Stored data entries:

______

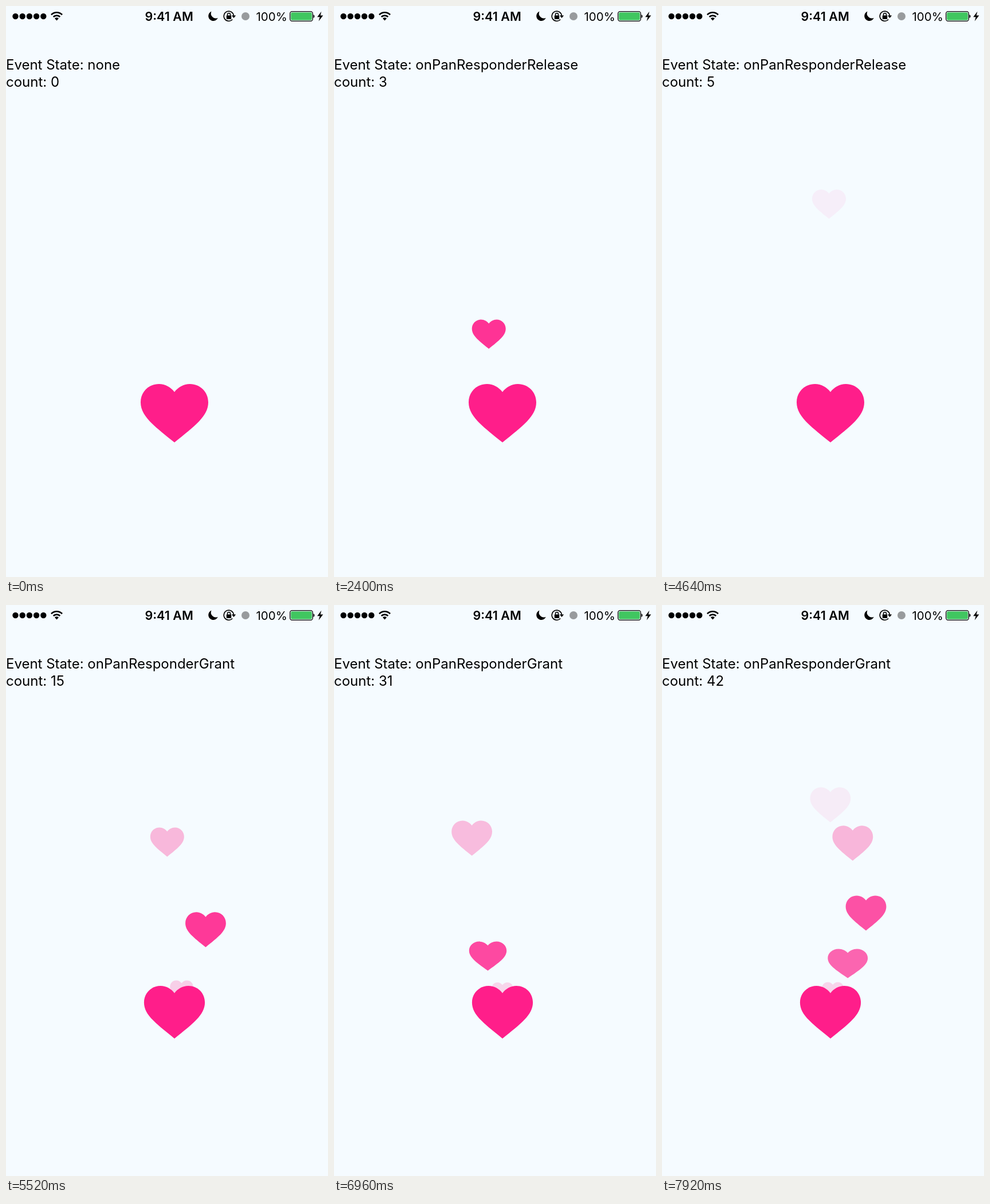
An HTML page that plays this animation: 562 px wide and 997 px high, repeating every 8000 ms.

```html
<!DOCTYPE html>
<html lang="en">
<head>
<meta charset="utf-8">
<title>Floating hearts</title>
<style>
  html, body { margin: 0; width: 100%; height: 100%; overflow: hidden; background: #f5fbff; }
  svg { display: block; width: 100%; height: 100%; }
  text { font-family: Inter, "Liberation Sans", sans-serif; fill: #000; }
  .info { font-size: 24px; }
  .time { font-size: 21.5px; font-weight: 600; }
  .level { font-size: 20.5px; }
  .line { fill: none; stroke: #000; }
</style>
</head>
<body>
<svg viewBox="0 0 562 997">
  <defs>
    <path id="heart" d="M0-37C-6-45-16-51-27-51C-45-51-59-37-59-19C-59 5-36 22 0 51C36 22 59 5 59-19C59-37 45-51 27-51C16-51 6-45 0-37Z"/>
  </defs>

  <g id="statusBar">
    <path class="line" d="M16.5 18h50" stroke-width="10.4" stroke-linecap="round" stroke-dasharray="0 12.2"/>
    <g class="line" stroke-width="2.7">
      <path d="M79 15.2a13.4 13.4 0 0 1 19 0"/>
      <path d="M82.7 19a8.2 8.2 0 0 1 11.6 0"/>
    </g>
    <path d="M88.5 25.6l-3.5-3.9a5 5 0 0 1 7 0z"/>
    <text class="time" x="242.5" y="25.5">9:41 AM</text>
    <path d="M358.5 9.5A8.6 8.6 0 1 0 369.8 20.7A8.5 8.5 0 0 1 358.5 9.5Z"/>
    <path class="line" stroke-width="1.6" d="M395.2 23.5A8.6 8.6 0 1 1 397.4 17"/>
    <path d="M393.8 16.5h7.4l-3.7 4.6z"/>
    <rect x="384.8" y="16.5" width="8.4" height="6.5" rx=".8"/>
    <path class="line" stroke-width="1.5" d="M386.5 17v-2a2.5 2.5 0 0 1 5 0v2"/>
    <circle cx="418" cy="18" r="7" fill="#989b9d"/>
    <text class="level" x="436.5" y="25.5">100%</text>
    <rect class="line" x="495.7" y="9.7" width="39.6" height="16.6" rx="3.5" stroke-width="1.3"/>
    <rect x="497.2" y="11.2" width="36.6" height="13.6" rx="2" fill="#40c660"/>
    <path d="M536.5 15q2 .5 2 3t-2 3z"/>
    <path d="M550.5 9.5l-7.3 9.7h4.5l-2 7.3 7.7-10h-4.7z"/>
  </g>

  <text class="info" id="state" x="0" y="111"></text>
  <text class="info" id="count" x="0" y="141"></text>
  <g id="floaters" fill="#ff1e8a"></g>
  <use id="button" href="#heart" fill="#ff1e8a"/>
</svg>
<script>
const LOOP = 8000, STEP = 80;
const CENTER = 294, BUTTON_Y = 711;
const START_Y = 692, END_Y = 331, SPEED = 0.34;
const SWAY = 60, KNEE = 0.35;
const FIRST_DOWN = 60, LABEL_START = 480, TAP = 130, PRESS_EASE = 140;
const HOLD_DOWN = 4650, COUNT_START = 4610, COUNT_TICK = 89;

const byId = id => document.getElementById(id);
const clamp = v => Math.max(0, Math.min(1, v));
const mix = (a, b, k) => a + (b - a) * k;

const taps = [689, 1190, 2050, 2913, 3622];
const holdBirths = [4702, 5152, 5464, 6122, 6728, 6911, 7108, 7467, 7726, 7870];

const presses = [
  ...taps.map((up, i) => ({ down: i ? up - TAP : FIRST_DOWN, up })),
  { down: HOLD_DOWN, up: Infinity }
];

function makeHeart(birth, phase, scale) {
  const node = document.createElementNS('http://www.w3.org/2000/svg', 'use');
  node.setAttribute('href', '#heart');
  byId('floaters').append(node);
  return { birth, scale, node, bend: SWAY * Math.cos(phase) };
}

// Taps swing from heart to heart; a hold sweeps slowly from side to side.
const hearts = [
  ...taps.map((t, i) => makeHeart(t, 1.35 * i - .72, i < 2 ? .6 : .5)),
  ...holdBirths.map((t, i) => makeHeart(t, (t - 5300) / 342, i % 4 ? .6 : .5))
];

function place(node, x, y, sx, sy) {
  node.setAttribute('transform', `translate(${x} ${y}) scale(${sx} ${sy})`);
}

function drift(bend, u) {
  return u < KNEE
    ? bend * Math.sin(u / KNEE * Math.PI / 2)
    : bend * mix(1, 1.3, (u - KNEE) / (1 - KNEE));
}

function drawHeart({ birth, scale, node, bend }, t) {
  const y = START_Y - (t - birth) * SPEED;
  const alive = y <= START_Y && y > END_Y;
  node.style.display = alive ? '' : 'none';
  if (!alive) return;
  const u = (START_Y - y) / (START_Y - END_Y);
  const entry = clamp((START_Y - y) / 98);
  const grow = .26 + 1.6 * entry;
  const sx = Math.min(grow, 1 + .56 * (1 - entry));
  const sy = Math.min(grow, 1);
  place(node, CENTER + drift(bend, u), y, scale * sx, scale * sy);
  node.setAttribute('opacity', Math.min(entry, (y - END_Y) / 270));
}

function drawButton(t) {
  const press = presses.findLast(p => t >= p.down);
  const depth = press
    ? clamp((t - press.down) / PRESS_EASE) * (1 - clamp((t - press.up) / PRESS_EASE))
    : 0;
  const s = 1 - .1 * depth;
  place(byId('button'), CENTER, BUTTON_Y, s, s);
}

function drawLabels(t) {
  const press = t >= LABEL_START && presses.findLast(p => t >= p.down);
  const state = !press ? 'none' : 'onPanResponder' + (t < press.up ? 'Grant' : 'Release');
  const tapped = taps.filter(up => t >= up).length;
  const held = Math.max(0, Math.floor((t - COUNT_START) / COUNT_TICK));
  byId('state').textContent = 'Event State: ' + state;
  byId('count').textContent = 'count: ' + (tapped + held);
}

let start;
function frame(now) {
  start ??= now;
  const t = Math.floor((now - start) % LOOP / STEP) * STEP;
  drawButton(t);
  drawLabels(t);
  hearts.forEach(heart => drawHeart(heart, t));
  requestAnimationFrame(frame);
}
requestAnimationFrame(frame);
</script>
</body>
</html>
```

______

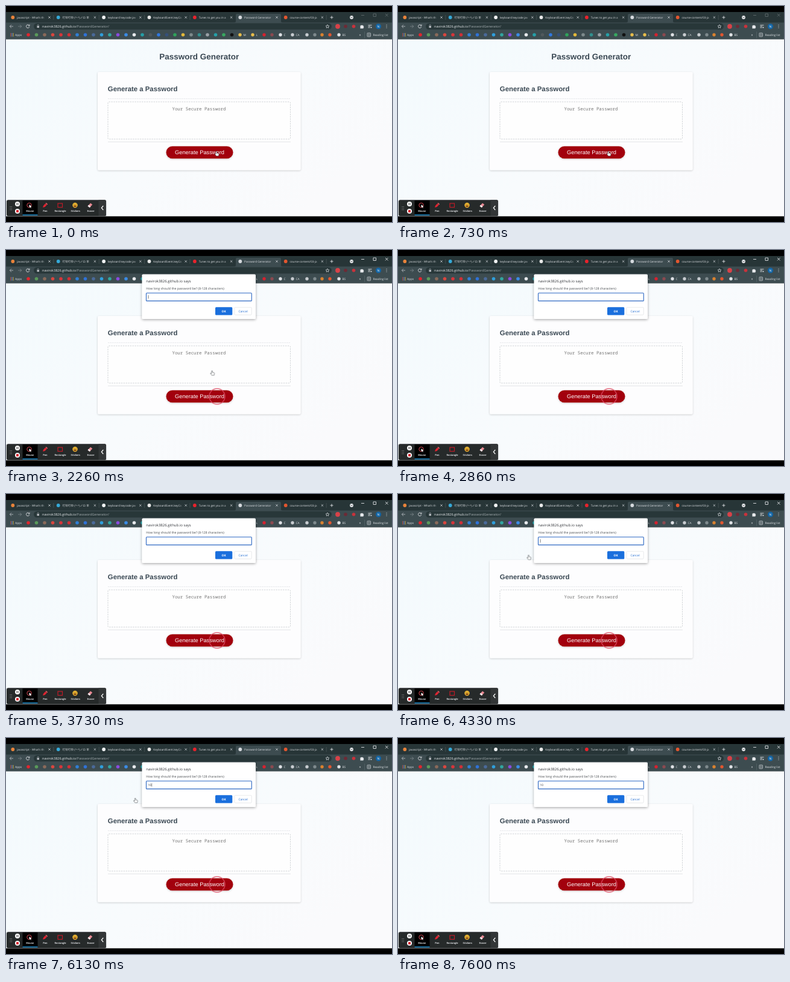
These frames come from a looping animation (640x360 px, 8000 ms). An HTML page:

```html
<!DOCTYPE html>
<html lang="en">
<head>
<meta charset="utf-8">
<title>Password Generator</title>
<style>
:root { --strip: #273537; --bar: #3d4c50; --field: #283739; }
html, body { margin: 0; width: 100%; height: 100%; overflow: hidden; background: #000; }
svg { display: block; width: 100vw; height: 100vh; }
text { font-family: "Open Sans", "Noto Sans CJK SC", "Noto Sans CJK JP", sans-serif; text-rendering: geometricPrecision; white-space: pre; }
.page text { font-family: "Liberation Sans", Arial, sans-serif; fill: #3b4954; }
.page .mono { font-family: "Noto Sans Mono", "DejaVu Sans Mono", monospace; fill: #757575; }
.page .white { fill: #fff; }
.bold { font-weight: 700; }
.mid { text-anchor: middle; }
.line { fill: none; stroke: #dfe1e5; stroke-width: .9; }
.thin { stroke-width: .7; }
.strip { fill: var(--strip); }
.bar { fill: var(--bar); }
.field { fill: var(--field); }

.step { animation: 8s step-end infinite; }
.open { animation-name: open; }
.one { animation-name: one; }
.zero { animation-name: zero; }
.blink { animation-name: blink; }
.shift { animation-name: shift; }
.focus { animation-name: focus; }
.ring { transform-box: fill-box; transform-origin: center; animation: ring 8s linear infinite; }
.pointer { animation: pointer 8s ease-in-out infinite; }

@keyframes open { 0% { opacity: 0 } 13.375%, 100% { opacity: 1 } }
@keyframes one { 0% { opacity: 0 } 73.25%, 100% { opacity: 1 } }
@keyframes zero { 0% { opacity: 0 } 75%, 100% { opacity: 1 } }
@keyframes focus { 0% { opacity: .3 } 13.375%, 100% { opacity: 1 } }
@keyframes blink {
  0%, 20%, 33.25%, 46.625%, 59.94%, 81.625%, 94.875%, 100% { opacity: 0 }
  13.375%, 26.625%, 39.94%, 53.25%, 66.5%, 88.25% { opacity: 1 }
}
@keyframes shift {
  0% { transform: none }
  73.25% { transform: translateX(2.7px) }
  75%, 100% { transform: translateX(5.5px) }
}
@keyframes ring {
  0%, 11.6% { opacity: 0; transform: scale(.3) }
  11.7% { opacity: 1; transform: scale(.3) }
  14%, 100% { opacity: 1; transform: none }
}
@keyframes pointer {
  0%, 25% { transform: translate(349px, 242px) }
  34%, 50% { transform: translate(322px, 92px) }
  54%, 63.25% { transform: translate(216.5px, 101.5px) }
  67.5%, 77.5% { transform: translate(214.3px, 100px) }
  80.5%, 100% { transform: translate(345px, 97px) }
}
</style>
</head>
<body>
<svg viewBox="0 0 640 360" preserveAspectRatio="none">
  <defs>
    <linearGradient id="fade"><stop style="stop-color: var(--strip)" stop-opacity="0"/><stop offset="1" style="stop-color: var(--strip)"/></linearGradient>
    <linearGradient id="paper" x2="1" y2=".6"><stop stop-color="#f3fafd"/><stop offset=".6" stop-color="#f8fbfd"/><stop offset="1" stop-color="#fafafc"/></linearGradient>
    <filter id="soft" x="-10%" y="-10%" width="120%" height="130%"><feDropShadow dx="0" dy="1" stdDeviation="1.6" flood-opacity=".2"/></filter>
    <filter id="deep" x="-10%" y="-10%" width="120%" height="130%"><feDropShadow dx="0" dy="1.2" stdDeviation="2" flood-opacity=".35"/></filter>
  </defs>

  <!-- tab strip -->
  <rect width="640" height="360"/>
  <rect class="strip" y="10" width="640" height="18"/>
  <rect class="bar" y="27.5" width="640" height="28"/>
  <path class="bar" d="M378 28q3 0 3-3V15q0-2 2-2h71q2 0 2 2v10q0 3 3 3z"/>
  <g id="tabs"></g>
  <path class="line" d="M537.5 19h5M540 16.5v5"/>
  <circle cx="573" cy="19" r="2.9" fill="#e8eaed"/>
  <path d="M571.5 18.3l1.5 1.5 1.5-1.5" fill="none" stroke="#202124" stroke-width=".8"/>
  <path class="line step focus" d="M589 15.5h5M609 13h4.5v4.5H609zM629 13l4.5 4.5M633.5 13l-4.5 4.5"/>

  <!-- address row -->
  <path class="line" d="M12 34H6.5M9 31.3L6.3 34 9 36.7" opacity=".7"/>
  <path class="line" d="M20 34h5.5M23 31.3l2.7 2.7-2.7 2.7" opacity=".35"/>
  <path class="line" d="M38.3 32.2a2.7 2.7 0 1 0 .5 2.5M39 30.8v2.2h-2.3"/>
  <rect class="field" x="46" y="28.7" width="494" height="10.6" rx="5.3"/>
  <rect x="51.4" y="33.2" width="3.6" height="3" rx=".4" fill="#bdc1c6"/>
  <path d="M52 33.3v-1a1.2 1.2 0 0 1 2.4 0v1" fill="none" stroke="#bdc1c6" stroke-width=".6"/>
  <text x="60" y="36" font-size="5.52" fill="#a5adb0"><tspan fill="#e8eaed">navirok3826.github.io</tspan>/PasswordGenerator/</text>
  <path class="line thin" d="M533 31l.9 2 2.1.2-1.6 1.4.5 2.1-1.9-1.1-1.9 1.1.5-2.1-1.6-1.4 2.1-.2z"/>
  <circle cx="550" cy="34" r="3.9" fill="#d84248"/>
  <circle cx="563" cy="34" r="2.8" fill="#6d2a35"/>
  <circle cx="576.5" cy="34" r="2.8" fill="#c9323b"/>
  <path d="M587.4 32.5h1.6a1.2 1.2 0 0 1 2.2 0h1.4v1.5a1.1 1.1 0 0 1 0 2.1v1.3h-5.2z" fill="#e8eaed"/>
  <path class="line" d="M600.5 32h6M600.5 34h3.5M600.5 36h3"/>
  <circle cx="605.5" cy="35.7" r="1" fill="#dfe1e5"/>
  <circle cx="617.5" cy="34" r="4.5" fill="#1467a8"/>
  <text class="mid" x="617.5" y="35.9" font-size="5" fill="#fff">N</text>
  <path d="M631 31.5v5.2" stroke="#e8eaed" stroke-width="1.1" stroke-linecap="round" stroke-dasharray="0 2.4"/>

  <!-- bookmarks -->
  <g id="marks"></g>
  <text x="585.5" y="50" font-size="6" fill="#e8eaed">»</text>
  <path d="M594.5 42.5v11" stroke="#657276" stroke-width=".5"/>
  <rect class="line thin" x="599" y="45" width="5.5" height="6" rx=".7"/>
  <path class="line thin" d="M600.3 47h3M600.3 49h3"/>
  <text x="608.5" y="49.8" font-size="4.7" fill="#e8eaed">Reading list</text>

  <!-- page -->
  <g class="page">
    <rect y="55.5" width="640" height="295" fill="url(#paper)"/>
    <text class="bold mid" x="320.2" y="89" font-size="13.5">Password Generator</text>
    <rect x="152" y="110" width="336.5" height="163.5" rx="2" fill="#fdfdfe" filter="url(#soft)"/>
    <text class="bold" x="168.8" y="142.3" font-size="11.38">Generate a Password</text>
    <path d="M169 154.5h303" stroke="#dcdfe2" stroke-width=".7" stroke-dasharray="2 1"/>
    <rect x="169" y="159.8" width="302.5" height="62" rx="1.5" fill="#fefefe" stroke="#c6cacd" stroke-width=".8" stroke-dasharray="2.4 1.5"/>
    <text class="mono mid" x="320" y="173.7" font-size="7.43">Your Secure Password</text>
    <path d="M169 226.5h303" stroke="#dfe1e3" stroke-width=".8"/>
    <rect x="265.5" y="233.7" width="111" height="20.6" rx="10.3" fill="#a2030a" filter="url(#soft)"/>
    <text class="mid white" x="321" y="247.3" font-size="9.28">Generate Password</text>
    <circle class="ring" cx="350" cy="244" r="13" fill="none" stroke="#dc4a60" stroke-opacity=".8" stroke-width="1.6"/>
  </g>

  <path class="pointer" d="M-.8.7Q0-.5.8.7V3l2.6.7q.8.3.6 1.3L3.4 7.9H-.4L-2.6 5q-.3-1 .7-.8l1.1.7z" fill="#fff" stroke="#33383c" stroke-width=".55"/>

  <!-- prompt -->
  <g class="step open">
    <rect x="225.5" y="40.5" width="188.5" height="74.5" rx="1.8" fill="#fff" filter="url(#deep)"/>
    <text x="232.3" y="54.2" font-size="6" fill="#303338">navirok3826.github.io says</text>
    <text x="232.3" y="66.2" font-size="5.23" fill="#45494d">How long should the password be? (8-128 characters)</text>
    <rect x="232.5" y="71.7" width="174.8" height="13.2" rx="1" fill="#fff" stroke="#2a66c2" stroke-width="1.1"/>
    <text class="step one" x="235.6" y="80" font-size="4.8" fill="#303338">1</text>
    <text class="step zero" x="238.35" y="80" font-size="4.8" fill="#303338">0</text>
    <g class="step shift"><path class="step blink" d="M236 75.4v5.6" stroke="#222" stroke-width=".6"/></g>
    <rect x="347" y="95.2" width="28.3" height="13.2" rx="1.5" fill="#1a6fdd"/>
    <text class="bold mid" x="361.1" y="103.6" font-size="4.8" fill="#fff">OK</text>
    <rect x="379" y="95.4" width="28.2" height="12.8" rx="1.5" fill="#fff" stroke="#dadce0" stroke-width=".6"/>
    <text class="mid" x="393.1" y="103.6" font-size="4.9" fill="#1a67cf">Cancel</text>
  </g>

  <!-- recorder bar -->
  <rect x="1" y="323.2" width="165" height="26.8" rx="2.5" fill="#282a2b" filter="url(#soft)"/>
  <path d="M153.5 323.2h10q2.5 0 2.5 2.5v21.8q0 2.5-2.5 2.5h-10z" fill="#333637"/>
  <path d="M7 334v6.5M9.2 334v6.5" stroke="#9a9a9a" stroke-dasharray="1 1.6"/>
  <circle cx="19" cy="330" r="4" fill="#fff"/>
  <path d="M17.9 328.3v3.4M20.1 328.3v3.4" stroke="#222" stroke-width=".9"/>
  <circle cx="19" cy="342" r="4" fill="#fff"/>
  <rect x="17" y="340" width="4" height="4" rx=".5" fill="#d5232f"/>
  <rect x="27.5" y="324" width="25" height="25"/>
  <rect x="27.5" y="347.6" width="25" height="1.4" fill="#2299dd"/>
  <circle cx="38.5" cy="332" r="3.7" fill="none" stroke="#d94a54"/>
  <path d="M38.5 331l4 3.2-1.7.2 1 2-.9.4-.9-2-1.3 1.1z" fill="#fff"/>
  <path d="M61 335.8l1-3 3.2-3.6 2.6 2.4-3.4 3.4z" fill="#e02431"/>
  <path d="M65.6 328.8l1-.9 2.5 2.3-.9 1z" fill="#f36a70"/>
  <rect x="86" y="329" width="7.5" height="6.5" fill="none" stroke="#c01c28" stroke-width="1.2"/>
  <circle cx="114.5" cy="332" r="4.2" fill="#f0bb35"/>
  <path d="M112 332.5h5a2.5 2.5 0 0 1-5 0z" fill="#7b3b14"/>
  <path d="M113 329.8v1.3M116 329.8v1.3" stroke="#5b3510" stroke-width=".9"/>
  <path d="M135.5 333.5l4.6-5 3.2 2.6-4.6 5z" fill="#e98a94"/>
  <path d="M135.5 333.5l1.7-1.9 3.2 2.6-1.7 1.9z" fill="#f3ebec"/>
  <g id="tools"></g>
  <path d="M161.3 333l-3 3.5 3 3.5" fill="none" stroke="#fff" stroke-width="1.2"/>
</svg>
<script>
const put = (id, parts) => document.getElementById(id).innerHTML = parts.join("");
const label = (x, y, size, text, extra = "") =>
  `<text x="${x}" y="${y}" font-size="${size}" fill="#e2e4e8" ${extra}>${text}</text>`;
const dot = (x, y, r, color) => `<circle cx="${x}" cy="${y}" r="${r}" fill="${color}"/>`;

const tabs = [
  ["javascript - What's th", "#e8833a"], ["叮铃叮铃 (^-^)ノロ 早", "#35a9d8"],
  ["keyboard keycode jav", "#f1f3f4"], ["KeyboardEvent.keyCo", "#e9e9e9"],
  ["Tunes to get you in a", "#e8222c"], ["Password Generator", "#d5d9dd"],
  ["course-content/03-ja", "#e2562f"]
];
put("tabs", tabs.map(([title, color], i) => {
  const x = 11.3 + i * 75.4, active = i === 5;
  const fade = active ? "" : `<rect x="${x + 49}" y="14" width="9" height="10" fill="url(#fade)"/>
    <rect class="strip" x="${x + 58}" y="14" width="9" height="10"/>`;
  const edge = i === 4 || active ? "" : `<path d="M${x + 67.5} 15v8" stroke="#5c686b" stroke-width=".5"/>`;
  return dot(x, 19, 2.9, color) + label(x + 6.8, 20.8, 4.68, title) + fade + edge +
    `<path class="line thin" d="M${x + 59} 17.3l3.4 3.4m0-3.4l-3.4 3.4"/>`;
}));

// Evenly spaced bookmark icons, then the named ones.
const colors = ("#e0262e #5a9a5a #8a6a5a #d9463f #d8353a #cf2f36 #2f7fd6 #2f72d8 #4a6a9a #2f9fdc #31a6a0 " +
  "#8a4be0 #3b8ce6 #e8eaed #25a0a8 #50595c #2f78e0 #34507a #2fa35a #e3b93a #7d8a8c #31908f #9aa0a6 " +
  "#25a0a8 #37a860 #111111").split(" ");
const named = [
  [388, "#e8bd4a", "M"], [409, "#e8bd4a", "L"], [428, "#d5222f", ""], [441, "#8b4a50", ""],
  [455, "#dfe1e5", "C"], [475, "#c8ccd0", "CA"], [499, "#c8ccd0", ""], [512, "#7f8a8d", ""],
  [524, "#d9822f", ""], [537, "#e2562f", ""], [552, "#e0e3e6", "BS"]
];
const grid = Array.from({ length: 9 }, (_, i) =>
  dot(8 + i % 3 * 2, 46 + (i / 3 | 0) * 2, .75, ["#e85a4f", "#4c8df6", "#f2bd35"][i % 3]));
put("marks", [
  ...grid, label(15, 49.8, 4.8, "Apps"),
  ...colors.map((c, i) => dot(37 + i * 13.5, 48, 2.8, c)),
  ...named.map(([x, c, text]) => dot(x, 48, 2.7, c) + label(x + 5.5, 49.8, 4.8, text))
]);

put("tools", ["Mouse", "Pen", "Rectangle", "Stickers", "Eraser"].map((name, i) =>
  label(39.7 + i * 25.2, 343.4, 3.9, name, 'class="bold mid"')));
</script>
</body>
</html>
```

______

Look through the entries and return each line that has the word "clamp" in it.

const clamp = v => Math.max(0, Math.min(1, v));
  const entry = clamp((START_Y - y) / 98);
    ? clamp((t - press.down) / PRESS_EASE) * (1 - clamp((t - press.up) / PRESS_EASE))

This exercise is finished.